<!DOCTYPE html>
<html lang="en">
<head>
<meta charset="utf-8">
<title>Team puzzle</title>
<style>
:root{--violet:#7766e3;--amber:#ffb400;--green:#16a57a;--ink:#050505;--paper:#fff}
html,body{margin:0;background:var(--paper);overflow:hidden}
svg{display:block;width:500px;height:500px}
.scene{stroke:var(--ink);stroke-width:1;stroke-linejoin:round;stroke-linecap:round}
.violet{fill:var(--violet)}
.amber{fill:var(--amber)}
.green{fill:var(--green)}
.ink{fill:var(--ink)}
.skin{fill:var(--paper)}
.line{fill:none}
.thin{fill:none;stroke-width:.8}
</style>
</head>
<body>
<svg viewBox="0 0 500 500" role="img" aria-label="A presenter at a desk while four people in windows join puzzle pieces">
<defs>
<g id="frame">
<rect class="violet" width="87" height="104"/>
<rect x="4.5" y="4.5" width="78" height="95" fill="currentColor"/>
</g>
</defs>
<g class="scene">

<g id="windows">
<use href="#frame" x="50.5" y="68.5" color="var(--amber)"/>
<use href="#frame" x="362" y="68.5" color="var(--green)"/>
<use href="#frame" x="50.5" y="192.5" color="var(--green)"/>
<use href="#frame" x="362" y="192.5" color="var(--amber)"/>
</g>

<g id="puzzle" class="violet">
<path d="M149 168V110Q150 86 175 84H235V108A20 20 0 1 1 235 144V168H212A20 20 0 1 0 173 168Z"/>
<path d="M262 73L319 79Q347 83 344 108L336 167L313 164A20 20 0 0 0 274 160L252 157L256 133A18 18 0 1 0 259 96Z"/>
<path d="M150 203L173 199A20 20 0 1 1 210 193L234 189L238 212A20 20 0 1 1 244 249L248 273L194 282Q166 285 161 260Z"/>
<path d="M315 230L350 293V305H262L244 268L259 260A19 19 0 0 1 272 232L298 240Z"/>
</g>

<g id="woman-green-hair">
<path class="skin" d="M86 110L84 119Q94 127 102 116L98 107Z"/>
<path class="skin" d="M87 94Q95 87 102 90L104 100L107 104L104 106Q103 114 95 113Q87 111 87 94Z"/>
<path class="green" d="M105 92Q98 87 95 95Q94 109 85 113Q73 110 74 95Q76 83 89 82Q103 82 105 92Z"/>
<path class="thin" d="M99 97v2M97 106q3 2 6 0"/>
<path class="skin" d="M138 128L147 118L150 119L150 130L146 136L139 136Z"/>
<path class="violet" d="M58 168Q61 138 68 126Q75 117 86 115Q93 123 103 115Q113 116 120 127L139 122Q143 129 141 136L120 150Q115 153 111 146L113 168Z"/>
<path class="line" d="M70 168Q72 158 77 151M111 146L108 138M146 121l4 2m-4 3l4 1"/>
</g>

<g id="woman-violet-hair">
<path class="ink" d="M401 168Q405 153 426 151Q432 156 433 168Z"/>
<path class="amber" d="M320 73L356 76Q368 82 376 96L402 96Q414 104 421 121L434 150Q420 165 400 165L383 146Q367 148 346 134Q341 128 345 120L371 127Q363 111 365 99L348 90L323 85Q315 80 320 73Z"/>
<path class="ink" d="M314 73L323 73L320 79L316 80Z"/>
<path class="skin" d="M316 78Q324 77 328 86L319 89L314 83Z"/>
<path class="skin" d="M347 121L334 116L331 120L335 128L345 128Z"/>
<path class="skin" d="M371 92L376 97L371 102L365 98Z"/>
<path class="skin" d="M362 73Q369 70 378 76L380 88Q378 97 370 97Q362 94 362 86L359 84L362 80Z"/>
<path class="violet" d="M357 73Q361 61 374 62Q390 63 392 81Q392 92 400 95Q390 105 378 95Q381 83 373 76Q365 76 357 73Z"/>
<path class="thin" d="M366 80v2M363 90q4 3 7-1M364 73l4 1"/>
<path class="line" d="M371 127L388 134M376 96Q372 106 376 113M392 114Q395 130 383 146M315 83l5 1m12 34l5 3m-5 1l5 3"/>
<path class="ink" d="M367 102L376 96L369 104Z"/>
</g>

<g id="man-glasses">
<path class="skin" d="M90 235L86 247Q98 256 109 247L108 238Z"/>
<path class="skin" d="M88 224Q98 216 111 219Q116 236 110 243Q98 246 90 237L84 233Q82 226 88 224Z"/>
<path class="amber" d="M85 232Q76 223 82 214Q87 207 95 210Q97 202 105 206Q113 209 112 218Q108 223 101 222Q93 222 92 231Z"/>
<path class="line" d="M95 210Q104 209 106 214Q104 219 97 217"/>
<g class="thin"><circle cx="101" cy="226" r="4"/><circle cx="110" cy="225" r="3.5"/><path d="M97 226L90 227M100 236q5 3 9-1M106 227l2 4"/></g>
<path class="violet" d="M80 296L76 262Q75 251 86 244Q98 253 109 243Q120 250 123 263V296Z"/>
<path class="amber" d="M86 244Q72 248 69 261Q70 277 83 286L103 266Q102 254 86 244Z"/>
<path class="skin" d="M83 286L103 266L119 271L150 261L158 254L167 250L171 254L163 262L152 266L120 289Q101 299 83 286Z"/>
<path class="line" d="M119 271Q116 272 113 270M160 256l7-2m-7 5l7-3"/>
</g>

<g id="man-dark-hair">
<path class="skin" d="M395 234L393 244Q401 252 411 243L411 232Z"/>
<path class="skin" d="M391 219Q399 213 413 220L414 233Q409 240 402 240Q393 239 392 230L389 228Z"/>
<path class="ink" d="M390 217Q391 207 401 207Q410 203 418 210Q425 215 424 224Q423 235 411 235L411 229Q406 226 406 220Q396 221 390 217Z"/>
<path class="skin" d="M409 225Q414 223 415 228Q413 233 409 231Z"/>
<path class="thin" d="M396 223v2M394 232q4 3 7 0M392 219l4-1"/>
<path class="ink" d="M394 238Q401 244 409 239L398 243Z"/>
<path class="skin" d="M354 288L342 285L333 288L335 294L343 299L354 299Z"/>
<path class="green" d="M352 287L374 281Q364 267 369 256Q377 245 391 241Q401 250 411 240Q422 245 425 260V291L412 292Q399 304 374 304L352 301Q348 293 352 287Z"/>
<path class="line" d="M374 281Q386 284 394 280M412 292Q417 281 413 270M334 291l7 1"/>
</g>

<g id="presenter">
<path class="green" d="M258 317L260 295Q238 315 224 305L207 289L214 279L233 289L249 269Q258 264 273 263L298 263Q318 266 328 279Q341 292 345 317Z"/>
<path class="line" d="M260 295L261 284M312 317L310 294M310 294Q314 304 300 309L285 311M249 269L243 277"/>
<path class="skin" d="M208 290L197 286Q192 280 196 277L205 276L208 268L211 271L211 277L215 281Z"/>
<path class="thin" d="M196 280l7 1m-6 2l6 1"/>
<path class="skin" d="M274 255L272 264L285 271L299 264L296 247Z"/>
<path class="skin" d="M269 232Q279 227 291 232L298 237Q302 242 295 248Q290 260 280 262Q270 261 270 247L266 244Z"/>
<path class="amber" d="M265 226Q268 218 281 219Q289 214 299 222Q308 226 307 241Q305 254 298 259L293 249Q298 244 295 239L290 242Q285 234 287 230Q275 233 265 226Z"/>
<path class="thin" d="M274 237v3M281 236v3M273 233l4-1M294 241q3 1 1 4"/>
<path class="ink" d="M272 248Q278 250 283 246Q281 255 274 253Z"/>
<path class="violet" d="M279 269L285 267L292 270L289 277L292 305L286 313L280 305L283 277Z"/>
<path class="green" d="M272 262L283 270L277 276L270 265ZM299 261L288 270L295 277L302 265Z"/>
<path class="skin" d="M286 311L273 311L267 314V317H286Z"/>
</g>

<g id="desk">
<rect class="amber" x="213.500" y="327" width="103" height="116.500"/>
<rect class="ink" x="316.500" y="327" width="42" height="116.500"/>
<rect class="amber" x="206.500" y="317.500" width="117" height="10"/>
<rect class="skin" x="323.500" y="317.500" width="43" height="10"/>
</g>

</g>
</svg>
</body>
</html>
▬▬▬▬▬▬
Produce a word-for-word copy of everything above from the line holding "226L90 227M100 236q5" down to the line holding "255L272 264L285 271L299", with both of those lines kept.

Reply to the task:
<g class="thin"><circle cx="101" cy="226" r="4"/><circle cx="110" cy="225" r="3.5"/><path d="M97 226L90 227M100 236q5 3 9-1M106 227l2 4"/></g>
<path class="violet" d="M80 296L76 262Q75 251 86 244Q98 253 109 243Q120 250 123 263V296Z"/>
<path class="amber" d="M86 244Q72 248 69 261Q70 277 83 286L103 266Q102 254 86 244Z"/>
<path class="skin" d="M83 286L103 266L119 271L150 261L158 254L167 250L171 254L163 262L152 266L120 289Q101 299 83 286Z"/>
<path class="line" d="M119 271Q116 272 113 270M160 256l7-2m-7 5l7-3"/>
</g>

<g id="man-dark-hair">
<path class="skin" d="M395 234L393 244Q401 252 411 243L411 232Z"/>
<path class="skin" d="M391 219Q399 213 413 220L414 233Q409 240 402 240Q393 239 392 230L389 228Z"/>
<path class="ink" d="M390 217Q391 207 401 207Q410 203 418 210Q425 215 424 224Q423 235 411 235L411 229Q406 226 406 220Q396 221 390 217Z"/>
<path class="skin" d="M409 225Q414 223 415 228Q413 233 409 231Z"/>
<path class="thin" d="M396 223v2M394 232q4 3 7 0M392 219l4-1"/>
<path class="ink" d="M394 238Q401 244 409 239L398 243Z"/>
<path class="skin" d="M354 288L342 285L333 288L335 294L343 299L354 299Z"/>
<path class="green" d="M352 287L374 281Q364 267 369 256Q377 245 391 241Q401 250 411 240Q422 245 425 260V291L412 292Q399 304 374 304L352 301Q348 293 352 287Z"/>
<path class="line" d="M374 281Q386 284 394 280M412 292Q417 281 413 270M334 291l7 1"/>
</g>

<g id="presenter">
<path class="green" d="M258 317L260 295Q238 315 224 305L207 289L214 279L233 289L249 269Q258 264 273 263L298 263Q318 266 328 279Q341 292 345 317Z"/>
<path class="line" d="M260 295L261 284M312 317L310 294M310 294Q314 304 300 309L285 311M249 269L243 277"/>
<path class="skin" d="M208 290L197 286Q192 280 196 277L205 276L208 268L211 271L211 277L215 281Z"/>
<path class="thin" d="M196 280l7 1m-6 2l6 1"/>
<path class="skin" d="M274 255L272 264L285 271L299 264L296 247Z"/>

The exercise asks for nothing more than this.